# What needs to be done
Once you have read the records below, report how many lines contain the word "class", and give nothing besides that number.

───── Extracted material ─────

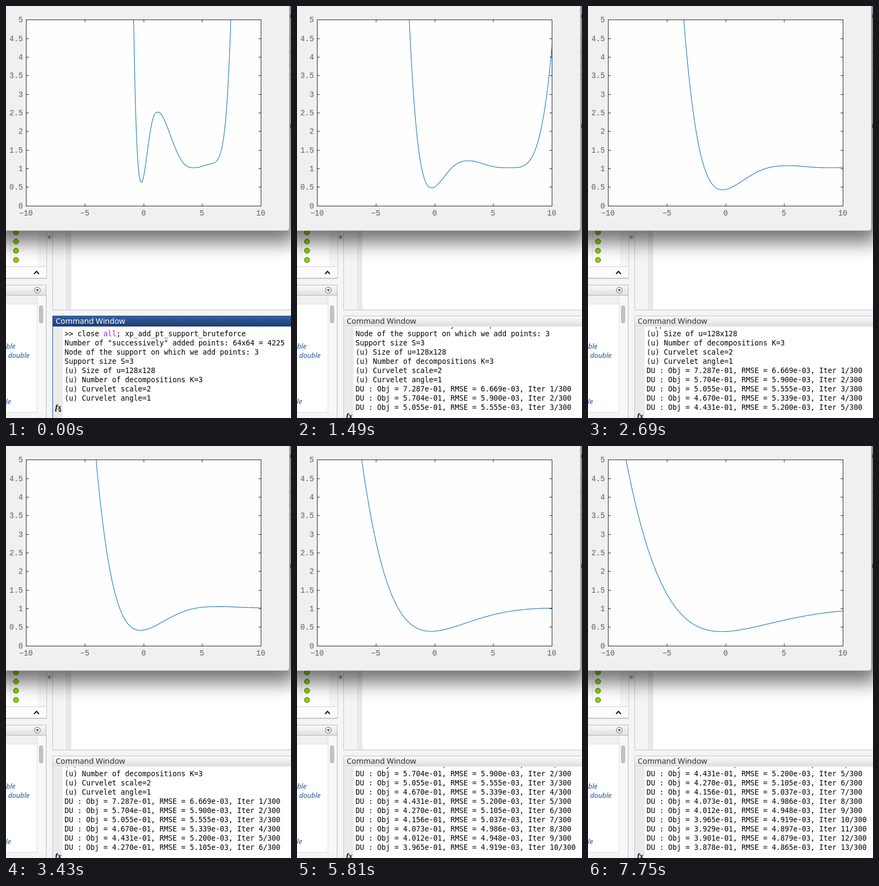
Animation, 528 px wide and 761 px high, one loop 8000 ms. Source, as an HTML page:

```html
<!DOCTYPE html>
<html lang="en">
<head>
<meta charset="utf-8">
<title>Plot and command window</title>
<style>
html, body { margin: 0; width: 100%; height: 100%; overflow: hidden; background: #fff; }
svg { display: block; }
.mono { font: 13.29px "DejaVu Sans Mono", monospace; fill: #000; white-space: pre; }
.tick { font: 14px "Liberation Mono", monospace; fill: #5c5c5c; }
.type { font: italic 13px "Noto Sans", sans-serif; fill: #1d5596; }
.title { font: 14.4px "Noto Sans", sans-serif; }
.fx { font: italic bold 14px "Liberation Serif", serif; }
</style>
</head>
<body>
<svg id="stage" width="528" height="761" viewBox="0 0 528 761">
  <defs>
    <linearGradient id="active" x2="0" y2="1">
      <stop offset="0" stop-color="#34609f"/><stop offset="1" stop-color="#1b3d78"/>
    </linearGradient>
    <linearGradient id="idle" x2="0" y2="1">
      <stop offset="0" stop-color="#fafafa"/><stop offset="1" stop-color="#dedede"/>
    </linearGradient>
    <filter id="blur" x="-20%" y="-20%" width="140%" height="140%"><feGaussianBlur stdDeviation="17"/></filter>
    <clipPath id="plotClip"><rect x="37" y="25" width="436" height="345"/></clipPath>
    <clipPath id="textClip"><rect x="87" y="593" width="441" height="168"/></clipPath>
  </defs>

  <rect width="528" height="761" fill="#f5f5f5"/>

  <!-- file list -->
  <rect width="59" height="481" fill="#fff"/>
  <path d="M8.5 400V470" stroke="#e4e4e4"/>
  <rect x="59" width="15" height="481" fill="#f5f5f5"/>
  <g id="dots" fill="#8fd400" stroke="#3c6e00"></g>
  <rect y="481" width="74" height="22" fill="#fcfcfc"/>
  <path d="M0 481.5H74" stroke="#d0d0d0"/>
  <path d="M0 503H75" stroke="#b4b4b4" stroke-width="1.5"/>
  <path d="M52 495l4.5-5 4.5 5" fill="none" stroke="#111" stroke-width="2"/>

  <!-- workspace -->
  <rect y="515" width="75" height="20" fill="url(#idle)"/>
  <path d="M0 515.5H74.5V761" fill="none" stroke="#b0b8c0"/>
  <circle cx="58" cy="525" r="5.5" fill="#f6f6f6" stroke="#666"/>
  <path d="M55 523.5h6l-3 4z" fill="#444"/>
  <rect y="535" width="74" height="216" fill="#fff"/>
  <rect y="535" width="57" height="16" fill="#f0f0f0"/>
  <path d="M0 550.5H57M57.5 535V751M0 750.5H57" stroke="#dcdcdc"/>
  <path d="M0 534.5H74" stroke="#b8b8b8"/>
  <rect x="58" y="535" width="16" height="216" fill="#f8f8f8"/>
  <rect x="61" y="553" width="8" height="33" rx="4" fill="#c1c1c1"/>
  <text class="type" x="17.5" y="633" text-anchor="end">ble</text>
  <text class="type" x="4" y="650">double</text>
  <text class="type" x="9.5" y="735" text-anchor="end">le</text>

  <!-- editor -->
  <path d="M75.5 400V503" stroke="#c4ccd4"/>
  <rect x="87" y="400" width="441" height="161" fill="#fff"/>
  <rect x="87" y="400" width="22" height="161" fill="#f4f4f4"/>
  <rect x="110" y="400" width="11" height="161" fill="#e9e9e9"/>
  <path d="M86.5 400V561.5H528" fill="none" stroke="#b9c5d2"/>
  <rect x="77" y="423" width="7" height="8" rx="2" fill="#d2d2d2"/>
  <circle cx="80.5" cy="427" r="2" fill="#8d8d8d"/>

  <!-- command window -->
  <rect x="87" y="591" width="441" height="170" fill="#fff"/>
  <rect x="87" y="591" width="18" height="170" fill="#ebebeb"/>
  <g clip-path="url(#textClip)"><g id="log"></g></g>
  <rect id="bar" x="86" y="573" width="442" height="19"/>
  <path id="edge" d="M528 572.5H86.5V761" fill="none"/>
  <text id="caption" class="title" x="92" y="587">Command Window</text>
  <g id="fx"><text class="fx" x="91" y="746">fx</text><path d="M97 747h6l-3 3z"/></g>

  <!-- figure window -->
  <path d="M525 62.5h3M525 85.5h3M525 107.5h3M525 127.5h3" stroke="#888"/>
  <rect x="-200" y="-100" width="736" height="537" filter="url(#blur)" opacity=".55"/>
  <path d="M527.5 16v6M527.5 218v8" stroke="#111"/>
  <path d="M-10-10H525V409q0 6-6 6H-10z" fill="#f0f0f0" stroke="#9a9a9a" stroke-width=".6"/>
  <rect x="37.5" y="25.5" width="435" height="344" fill="#fefefe"/>
  <g clip-path="url(#plotClip)"><path id="curve" fill="none" stroke="#1674c2" stroke-width="1.1"/></g>
  <rect x="37.5" y="25.5" width="435" height="344" fill="none" stroke="#262626"/>
  <path id="ticks" stroke="#262626"/>
  <g id="labels" class="tick"></g>
</svg>
<script>
const LOOP = 8000;
const $ = id => document.getElementById(id);

// One solver step takes about 595 ms, with a longer pause before steps 5 and 10.
const stepTime = k => 890 + 596 * (k - 1) + (k > 5 ? 150 : 0) + (k > 9 ? 155 : 0);
const stepAt = t => {
  let k = 0;
  while (k < 12 && t >= stepTime(k + 1) - 6) k++;
  return k;
};
const plotLead = 150; // at step 5 the plot updates before the log

const objective = [7.287, 5.704, 5.055, 4.67, 4.431, 4.27, 4.1564, 4.073, 4.012, 3.965, 3.929, 3.9008, 3.878];
const samples = 128 * 128;
const iterLine = (v, i) => {
  const rmse = Math.sqrt(v / 10 / samples) * 1000;
  return `DU : Obj = ${v.toFixed(3)}e-01, RMSE = ${rmse.toFixed(3)}e-03, Iter ${i + 1}/300`;
};
const intro = [
  '>> close <tspan fill="#a020f0">all</tspan>; xp_add_pt_support_bruteforce',
  'Number of "successively" added points: 64x64 = 4225',
  'Node of the support on which we add points: 3',
  'Support size S=3',
  '(u) Size of u=128x128',
  '(u) Number of decompositions K=3',
  '(u) Curvelet scale=2',
  '(u) Curvelet angle=1'
];
const lines = intro.concat(objective.map(iterLine));

// where the curve leaves the top of the plot: [step, x]
const exits = [[0, 236.5], [2, 208], [4, 177.5], [7, 146], [9, 120], [12, 70.5]];
function exitX(k) {
  const i = Math.max(1, exits.findIndex(e => e[0] >= k));
  const [k0, x0] = exits[i - 1], [k1, x1] = exits[i];
  return x0 + (x1 - x0) * (k - k0) / (k1 - k0);
}

const toY = v => 369.2 - 68.7 * v;
const rise = (t, n) => 1 - (1 - t) ** n * (1 + n * t);
const smooth = t => t * t * (3 - 2 * t);

// Valley, hump, second valley and steep tail; everything widens and flattens with each step.
function curvePath(k) {
  const lowX = 251 - Math.sqrt(k), left = lowX - exitX(k);
  const humpX = lowX + left * (1.65 + .0085 * k * k + .48 * Math.exp(-2 * k));
  const dipX = humpX + 67 + 2 * k;
  const tail = 67.5 + 9 * k, power = 3.4 + 4.4 * Math.exp(-k);
  const bump = .1 * Math.exp(-2 * k);
  const low = objective[k] / 10 - .093 / (1 + k) ** 1.3;
  const over = 1.52 / (1 + .84 * k) ** 2;
  const hump = 1 + over, dip = 1 + Math.min(.025, over / 2);

  const value = x => {
    if (x < lowX) {
      const s = (lowX - x) / left;
      return low + (5 - low) * s * s * (.35 + .42 * s + .23 * s * s);
    }
    if (x < humpX) return low + (hump - low) * rise((x - lowX) / (humpX - lowX), 3 + .02 * k * k);
    if (x < dipX) return hump + (dip - hump) * rise((x - humpX) / (dipX - humpX), 3);
    const s = (x - dipX) / tail;
    return dip + bump * smooth(Math.min(1, 2 * s)) + (5 - dip - bump) * s ** power;
  };
  const points = [];
  for (let x = 37; x <= 473; x += .5) {
    const y = toY(value(x));
    if (y > -100) points.push(x + ' ' + y.toFixed(2));
  }
  return 'M' + points.join('L');
}
const paths = objective.map((_, k) => curvePath(k));

function drawAxes() {
  let d = '', text = '';
  for (let i = 0; i <= 10; i++) {
    const y = Math.round(368.55 - 34.31 * i) + .5;
    d += `M38 ${y}h4M472 ${y}h-4`;
    text += `<text x="31.5" y="${y + 4}" text-anchor="end">${i / 2}</text>`;
  }
  for (let i = 0; i <= 4; i++) {
    const x = Math.round(37 + 108.75 * i) + .5;
    d += `M${x} 26v4M${x} 369v-4`;
    const label = String(5 * i - 10).replace('-', '\u2212');
    text += `<text x="${x - .5}" y="387" text-anchor="middle">${label}</text>`;
  }
  $('ticks').setAttribute('d', d);
  $('labels').innerHTML = text;
}

$('dots').innerHTML = [0, 1, 2, 3].map(i => `<circle cx="18.5" cy="${418 + 17 * i}" r="4.8"/>`).join('');
$('log').innerHTML = lines.map((s, i) =>
  `<text class="mono" xml:space="preserve" x="108.5" y="${610 + 17 * i}">${s}</text>`).join('');
const rows = [...$('log').children];
drawAxes();

function render(t) {
  const step = stepAt(t);
  const late = t >= stepTime(5) && t < stepTime(5) + plotLead;
  const iter = t < 150 ? 0 : step + (late ? 0 : 1);
  const idle = iter > 0;
  $('curve').setAttribute('d', paths[step]);
  $('log').setAttribute('transform', `translate(0 ${-17 * Math.max(0, iter - 1)})`);
  rows.forEach((r, i) => r.setAttribute('visibility', i < intro.length + iter ? 'visible' : 'hidden'));
  $('bar').setAttribute('fill', idle ? 'url(#idle)' : 'url(#active)');
  $('edge').setAttribute('stroke', idle ? '#b9c5d2' : '#2a5290');
  $('caption').setAttribute('fill', idle ? '#333' : '#fff');
  $('fx').setAttribute('transform', `translate(0 ${idle ? 16 : 0})`);
}

const start = performance.now();
function tick() {
  render((performance.now() - start) % LOOP);
  requestAnimationFrame(tick);
}
tick();
</script>
</body>
</html>
```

─────

# Written answer
7